[Source material]:
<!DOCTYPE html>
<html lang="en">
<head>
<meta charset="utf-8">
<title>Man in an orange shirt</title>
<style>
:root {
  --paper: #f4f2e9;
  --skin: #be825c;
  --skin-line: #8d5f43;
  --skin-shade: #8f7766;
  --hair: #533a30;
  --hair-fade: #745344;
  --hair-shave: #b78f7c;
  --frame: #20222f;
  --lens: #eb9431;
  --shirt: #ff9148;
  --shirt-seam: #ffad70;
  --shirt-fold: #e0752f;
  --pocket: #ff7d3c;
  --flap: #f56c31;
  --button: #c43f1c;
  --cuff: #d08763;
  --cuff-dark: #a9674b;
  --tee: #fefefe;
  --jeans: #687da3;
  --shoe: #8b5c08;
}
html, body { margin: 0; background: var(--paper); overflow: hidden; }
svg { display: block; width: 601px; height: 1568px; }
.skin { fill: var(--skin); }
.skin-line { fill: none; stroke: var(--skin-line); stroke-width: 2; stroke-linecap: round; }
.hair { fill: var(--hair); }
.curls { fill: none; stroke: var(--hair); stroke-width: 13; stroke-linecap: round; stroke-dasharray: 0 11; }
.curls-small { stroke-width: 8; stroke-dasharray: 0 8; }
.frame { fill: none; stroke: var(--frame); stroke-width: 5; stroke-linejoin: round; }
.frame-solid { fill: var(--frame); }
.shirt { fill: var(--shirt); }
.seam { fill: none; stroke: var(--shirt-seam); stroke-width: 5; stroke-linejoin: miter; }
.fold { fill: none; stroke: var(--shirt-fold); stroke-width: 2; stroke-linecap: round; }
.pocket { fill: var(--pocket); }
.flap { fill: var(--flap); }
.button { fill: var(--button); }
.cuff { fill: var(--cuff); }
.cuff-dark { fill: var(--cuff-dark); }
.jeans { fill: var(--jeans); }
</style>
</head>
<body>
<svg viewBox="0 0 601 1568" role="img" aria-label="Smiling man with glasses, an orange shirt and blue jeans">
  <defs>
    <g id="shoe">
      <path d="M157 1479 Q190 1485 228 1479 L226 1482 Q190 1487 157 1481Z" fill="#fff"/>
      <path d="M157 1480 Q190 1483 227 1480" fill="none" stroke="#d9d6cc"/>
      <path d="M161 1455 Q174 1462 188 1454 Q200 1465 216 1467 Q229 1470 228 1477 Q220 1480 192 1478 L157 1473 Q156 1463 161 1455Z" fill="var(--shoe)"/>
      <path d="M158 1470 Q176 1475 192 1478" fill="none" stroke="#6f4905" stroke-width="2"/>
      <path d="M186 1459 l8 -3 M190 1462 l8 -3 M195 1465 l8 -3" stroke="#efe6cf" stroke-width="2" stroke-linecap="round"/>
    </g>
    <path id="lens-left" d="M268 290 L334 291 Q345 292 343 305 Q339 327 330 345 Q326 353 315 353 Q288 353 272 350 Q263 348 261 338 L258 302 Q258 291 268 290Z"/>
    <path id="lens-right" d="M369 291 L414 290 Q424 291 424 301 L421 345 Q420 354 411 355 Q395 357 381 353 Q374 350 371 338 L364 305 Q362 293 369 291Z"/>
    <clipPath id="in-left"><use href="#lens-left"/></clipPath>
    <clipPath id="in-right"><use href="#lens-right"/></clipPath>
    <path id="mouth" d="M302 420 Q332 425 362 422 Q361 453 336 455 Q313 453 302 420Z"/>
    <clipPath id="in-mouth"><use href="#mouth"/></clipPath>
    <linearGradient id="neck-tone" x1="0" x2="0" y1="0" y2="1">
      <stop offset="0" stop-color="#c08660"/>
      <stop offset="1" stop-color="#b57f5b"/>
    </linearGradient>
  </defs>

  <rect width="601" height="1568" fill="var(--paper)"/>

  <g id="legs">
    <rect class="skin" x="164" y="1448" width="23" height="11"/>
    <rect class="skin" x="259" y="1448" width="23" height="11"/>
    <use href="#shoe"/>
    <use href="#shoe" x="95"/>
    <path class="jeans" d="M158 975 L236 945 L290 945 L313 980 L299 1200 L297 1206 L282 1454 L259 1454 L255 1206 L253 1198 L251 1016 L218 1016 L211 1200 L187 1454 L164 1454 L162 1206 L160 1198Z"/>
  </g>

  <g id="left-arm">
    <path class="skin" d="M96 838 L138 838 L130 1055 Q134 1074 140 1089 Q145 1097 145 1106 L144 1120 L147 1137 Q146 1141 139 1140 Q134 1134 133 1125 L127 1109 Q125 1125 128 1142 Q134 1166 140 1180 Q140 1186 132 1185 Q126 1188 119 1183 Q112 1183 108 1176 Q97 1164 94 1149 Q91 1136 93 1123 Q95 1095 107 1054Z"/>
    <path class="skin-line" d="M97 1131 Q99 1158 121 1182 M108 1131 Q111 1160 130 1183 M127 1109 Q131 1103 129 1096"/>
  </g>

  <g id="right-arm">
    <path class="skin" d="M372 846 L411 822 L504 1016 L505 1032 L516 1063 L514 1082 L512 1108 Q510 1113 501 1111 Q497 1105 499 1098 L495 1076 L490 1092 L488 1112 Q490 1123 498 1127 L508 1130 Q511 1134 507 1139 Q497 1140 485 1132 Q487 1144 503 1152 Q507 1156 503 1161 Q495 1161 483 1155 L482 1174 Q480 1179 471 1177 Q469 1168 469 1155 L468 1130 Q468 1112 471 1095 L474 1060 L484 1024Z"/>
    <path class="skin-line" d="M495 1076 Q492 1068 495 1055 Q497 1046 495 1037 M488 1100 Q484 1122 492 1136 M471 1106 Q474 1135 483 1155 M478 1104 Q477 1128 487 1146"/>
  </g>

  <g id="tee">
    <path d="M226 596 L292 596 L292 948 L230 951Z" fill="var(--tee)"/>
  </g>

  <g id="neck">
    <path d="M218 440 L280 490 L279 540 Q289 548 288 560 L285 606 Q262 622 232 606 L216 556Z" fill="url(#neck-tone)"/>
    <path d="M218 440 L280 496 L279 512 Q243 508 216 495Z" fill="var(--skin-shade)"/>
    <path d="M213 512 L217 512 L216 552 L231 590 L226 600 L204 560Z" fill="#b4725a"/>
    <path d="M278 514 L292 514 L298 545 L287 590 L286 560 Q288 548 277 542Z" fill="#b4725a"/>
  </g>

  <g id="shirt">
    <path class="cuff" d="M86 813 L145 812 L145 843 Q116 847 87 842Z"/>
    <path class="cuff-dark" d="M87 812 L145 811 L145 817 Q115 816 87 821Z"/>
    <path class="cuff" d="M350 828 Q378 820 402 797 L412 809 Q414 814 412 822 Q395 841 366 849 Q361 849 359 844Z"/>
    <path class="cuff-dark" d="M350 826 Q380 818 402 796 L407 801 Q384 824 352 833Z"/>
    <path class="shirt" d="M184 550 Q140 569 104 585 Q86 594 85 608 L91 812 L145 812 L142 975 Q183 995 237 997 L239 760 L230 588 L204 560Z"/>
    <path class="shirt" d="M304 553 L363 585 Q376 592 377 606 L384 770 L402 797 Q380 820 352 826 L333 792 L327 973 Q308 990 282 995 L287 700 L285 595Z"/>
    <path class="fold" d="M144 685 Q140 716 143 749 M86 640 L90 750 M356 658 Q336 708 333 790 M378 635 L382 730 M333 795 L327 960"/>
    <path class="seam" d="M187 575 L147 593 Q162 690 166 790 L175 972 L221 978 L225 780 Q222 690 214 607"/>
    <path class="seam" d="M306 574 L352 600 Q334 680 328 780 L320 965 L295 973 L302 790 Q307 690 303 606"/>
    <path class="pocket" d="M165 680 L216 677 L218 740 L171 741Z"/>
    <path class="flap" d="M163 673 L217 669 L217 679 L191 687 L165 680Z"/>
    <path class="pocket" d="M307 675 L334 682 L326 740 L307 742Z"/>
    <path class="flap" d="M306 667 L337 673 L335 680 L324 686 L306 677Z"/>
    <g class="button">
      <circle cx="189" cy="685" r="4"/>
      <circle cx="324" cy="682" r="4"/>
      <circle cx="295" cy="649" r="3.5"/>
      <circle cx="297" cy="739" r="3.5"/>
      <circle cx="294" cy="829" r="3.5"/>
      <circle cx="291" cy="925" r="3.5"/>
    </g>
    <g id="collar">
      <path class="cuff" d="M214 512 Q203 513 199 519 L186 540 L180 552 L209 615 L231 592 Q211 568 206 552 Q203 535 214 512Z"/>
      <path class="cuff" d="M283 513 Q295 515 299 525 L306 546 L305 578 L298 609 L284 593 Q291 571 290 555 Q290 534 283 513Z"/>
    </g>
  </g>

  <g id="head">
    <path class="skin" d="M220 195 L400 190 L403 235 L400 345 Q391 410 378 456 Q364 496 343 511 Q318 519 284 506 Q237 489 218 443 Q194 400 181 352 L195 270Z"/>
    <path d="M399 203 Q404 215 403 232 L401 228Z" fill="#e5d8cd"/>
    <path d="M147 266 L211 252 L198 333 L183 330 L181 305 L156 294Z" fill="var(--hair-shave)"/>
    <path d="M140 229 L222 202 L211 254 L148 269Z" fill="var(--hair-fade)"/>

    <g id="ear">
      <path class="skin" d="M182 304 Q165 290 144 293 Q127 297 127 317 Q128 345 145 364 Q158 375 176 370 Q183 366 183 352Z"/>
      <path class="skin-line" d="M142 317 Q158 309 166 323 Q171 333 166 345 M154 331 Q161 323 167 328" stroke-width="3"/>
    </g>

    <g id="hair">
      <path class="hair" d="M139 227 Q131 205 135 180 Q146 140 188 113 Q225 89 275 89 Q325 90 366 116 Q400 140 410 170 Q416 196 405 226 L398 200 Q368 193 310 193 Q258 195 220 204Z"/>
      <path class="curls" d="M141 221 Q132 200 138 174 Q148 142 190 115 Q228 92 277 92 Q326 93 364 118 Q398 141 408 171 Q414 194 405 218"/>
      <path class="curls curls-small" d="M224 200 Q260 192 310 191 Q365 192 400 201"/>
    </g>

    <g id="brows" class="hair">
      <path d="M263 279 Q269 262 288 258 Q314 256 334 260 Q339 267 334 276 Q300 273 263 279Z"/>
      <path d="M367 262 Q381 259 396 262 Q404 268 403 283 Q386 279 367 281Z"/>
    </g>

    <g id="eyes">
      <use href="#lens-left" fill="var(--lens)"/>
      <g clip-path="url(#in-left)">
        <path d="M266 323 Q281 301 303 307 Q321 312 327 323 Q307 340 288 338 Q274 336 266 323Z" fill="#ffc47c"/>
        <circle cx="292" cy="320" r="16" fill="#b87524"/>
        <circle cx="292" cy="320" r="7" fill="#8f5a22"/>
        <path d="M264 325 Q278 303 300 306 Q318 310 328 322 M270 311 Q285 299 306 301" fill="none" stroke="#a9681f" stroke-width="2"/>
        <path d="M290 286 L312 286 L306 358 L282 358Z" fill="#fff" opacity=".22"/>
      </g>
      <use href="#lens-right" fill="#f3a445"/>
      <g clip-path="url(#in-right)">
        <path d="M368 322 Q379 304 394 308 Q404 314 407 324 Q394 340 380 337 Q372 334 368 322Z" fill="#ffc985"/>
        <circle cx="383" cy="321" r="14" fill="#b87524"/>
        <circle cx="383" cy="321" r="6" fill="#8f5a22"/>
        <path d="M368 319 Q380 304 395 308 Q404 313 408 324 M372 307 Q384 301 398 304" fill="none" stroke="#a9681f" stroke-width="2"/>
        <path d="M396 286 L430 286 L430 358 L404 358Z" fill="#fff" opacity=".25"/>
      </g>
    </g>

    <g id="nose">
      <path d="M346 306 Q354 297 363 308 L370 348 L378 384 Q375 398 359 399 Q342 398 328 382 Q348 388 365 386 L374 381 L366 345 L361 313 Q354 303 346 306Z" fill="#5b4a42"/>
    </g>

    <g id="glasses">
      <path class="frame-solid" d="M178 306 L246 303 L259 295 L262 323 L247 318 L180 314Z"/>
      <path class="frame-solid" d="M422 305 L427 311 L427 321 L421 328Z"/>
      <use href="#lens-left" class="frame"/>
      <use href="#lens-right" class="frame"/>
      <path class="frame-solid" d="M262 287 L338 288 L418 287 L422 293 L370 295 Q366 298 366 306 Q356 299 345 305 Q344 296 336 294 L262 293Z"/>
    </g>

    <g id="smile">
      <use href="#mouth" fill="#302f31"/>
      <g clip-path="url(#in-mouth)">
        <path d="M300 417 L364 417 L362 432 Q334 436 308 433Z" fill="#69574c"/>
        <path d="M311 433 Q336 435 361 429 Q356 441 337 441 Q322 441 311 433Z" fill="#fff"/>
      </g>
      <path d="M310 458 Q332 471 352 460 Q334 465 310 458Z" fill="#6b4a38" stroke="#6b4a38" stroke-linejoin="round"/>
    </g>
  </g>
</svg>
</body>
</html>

[What you should do]: What lines of the listing contain the word "shoe"? Copy them all.

[Result of this task]:
  --shoe: #8b5c08;
    <g id="shoe">
      <path d="M161 1455 Q174 1462 188 1454 Q200 1465 216 1467 Q229 1470 228 1477 Q220 1480 192 1478 L157 1473 Q156 1463 161 1455Z" fill="var(--shoe)"/>
    <use href="#shoe"/>
    <use href="#shoe" x="95"/>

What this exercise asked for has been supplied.